▶ **Your goal**
Your task is to copy the stretch of lines in the records below that begins with the line containing "flex; justify-content: center;" and ends with the line containing "432L791 471Q820 466", exactly as written, with nothing added.

▶ **Provided records**
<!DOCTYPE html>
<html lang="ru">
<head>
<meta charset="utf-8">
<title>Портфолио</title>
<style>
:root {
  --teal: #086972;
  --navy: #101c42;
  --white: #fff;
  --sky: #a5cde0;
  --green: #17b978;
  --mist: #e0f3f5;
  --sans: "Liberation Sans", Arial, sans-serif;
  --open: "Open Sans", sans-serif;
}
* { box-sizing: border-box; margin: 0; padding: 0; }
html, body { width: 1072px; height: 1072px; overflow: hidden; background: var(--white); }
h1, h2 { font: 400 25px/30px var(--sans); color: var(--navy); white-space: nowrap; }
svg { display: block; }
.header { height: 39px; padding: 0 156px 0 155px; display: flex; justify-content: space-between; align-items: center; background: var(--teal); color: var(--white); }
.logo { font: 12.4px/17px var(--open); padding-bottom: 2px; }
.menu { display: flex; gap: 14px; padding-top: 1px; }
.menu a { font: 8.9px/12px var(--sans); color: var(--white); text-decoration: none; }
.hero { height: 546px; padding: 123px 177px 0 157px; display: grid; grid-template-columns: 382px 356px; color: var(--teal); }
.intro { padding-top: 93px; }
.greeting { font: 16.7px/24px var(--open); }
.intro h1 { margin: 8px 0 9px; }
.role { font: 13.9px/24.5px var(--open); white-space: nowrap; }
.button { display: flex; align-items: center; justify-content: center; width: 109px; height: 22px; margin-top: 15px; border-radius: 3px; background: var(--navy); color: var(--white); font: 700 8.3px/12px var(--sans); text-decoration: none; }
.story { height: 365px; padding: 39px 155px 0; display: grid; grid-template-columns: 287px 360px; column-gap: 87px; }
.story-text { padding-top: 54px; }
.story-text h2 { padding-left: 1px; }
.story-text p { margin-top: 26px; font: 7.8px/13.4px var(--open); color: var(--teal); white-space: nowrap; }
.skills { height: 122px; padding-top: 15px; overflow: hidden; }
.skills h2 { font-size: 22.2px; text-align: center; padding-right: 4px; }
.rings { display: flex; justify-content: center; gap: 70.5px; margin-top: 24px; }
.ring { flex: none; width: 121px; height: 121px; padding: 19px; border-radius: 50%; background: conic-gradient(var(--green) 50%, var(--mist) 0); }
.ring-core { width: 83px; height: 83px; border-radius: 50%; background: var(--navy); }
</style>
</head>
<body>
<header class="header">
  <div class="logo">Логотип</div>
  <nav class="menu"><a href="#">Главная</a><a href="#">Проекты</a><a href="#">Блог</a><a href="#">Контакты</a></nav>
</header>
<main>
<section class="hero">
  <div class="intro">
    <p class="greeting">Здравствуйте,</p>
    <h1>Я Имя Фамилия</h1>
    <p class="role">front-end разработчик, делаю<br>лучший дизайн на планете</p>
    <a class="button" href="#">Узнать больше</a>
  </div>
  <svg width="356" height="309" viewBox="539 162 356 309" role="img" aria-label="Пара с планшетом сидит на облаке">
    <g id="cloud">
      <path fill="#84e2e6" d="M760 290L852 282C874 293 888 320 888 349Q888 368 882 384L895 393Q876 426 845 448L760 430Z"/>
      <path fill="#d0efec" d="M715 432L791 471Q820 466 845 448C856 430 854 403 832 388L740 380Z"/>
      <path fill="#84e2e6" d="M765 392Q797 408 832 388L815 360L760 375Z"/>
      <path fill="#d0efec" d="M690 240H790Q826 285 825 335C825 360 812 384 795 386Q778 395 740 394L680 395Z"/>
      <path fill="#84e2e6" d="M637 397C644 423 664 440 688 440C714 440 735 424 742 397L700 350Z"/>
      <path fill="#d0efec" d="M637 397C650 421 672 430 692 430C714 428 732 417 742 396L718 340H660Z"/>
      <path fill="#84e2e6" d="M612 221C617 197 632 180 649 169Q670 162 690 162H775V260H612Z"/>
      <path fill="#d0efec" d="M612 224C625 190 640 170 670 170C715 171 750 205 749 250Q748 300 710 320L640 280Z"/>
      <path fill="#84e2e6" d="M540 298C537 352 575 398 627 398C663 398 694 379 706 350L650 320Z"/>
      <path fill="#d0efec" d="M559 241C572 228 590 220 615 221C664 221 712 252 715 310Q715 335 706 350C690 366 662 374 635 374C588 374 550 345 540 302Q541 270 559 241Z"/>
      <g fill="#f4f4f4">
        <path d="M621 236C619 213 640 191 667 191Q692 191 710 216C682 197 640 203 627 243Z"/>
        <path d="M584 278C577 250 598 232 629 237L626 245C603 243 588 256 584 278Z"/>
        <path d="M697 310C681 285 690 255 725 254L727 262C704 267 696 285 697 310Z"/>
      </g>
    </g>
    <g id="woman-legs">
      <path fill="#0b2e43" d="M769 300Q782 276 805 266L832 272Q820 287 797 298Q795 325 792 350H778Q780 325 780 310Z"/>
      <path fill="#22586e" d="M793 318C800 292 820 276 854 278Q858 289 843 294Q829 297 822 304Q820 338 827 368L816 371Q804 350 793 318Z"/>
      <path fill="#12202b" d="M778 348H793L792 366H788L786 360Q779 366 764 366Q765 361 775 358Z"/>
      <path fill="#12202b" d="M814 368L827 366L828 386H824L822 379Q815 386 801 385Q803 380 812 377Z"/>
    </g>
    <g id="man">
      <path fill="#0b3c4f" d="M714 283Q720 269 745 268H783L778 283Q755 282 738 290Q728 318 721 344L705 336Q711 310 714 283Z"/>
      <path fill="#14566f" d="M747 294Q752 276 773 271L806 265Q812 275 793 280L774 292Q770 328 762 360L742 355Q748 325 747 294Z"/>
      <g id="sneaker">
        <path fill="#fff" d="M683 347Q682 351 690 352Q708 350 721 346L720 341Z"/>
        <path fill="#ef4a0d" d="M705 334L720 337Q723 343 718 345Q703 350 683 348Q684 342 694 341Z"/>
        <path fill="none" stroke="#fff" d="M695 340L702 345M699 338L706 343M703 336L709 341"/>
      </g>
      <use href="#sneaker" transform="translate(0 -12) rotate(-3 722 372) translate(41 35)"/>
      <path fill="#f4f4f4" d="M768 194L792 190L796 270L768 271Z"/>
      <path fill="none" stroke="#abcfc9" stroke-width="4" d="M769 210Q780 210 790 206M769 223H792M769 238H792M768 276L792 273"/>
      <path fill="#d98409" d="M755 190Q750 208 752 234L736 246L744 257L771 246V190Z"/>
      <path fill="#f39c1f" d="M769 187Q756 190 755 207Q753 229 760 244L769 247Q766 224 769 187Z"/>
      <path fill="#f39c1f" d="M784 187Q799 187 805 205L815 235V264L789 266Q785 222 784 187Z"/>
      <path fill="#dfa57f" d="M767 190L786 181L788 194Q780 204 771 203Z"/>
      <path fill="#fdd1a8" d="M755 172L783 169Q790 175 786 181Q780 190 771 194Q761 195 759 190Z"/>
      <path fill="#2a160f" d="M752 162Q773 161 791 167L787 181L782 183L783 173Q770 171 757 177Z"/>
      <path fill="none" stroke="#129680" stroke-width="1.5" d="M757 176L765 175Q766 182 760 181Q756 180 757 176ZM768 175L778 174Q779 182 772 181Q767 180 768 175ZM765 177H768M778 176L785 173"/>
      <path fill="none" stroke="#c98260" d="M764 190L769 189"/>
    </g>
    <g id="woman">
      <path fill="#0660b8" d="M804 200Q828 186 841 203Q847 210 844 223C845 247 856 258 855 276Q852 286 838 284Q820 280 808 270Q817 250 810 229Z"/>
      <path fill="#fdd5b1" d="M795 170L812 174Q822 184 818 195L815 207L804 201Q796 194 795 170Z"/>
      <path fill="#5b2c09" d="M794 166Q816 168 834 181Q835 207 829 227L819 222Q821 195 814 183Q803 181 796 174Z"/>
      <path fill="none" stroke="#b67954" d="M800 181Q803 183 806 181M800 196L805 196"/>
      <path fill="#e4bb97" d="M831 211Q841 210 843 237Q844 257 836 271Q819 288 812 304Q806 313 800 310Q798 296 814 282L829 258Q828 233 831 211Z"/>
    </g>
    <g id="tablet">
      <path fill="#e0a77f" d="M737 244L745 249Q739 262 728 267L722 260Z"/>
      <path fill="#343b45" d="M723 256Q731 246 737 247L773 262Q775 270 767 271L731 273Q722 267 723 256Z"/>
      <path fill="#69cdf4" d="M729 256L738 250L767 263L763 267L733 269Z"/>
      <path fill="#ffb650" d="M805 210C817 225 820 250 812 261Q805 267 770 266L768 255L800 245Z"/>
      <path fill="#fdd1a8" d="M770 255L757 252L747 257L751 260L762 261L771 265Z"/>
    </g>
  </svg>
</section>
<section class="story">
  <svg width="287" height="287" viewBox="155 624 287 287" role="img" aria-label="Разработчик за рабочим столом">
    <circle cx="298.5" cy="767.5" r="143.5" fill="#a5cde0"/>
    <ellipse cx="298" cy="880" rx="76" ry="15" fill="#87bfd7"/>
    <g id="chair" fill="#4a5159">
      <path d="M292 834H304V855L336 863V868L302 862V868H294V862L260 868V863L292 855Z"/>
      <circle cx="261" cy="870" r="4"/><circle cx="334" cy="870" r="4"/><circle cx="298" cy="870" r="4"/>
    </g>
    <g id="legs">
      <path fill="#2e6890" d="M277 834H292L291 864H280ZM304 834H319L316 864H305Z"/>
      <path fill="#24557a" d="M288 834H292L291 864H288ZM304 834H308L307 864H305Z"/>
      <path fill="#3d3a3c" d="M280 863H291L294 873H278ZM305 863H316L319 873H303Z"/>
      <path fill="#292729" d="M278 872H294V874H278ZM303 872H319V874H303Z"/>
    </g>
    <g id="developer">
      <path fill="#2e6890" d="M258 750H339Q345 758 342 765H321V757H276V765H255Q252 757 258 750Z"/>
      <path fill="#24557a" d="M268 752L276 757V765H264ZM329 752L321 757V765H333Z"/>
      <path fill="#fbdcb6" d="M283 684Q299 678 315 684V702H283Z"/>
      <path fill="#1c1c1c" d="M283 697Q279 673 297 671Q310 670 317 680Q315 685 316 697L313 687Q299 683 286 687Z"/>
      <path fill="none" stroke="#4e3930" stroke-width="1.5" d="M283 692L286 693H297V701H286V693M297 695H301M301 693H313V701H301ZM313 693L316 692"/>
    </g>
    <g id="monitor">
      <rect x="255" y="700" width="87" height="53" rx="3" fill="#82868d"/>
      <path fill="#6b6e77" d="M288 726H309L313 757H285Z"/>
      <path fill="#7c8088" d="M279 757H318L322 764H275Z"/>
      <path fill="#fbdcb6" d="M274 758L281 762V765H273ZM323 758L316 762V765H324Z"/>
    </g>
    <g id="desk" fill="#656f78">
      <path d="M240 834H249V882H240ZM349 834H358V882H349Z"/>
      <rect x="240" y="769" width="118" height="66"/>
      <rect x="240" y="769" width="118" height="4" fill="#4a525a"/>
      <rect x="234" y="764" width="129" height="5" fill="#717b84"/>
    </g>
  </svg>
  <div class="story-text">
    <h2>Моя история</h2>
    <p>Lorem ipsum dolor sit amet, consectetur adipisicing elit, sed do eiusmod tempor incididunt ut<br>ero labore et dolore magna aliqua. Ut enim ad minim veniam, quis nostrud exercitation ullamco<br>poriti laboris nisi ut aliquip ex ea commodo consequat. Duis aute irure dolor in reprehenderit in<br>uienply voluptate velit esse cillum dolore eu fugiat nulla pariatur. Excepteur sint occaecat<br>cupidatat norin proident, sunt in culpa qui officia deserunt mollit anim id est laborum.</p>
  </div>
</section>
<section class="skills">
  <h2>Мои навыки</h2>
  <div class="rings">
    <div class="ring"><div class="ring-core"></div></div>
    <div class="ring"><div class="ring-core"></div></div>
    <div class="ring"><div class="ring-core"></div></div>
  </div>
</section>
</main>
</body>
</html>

▶ **Written response**
.rings { display: flex; justify-content: center; gap: 70.5px; margin-top: 24px; }
.ring { flex: none; width: 121px; height: 121px; padding: 19px; border-radius: 50%; background: conic-gradient(var(--green) 50%, var(--mist) 0); }
.ring-core { width: 83px; height: 83px; border-radius: 50%; background: var(--navy); }
</style>
</head>
<body>
<header class="header">
  <div class="logo">Логотип</div>
  <nav class="menu"><a href="#">Главная</a><a href="#">Проекты</a><a href="#">Блог</a><a href="#">Контакты</a></nav>
</header>
<main>
<section class="hero">
  <div class="intro">
    <p class="greeting">Здравствуйте,</p>
    <h1>Я Имя Фамилия</h1>
    <p class="role">front-end разработчик, делаю<br>лучший дизайн на планете</p>
    <a class="button" href="#">Узнать больше</a>
  </div>
  <svg width="356" height="309" viewBox="539 162 356 309" role="img" aria-label="Пара с планшетом сидит на облаке">
    <g id="cloud">
      <path fill="#84e2e6" d="M760 290L852 282C874 293 888 320 888 349Q888 368 882 384L895 393Q876 426 845 448L760 430Z"/>
      <path fill="#d0efec" d="M715 432L791 471Q820 466 845 448C856 430 854 403 832 388L740 380Z"/>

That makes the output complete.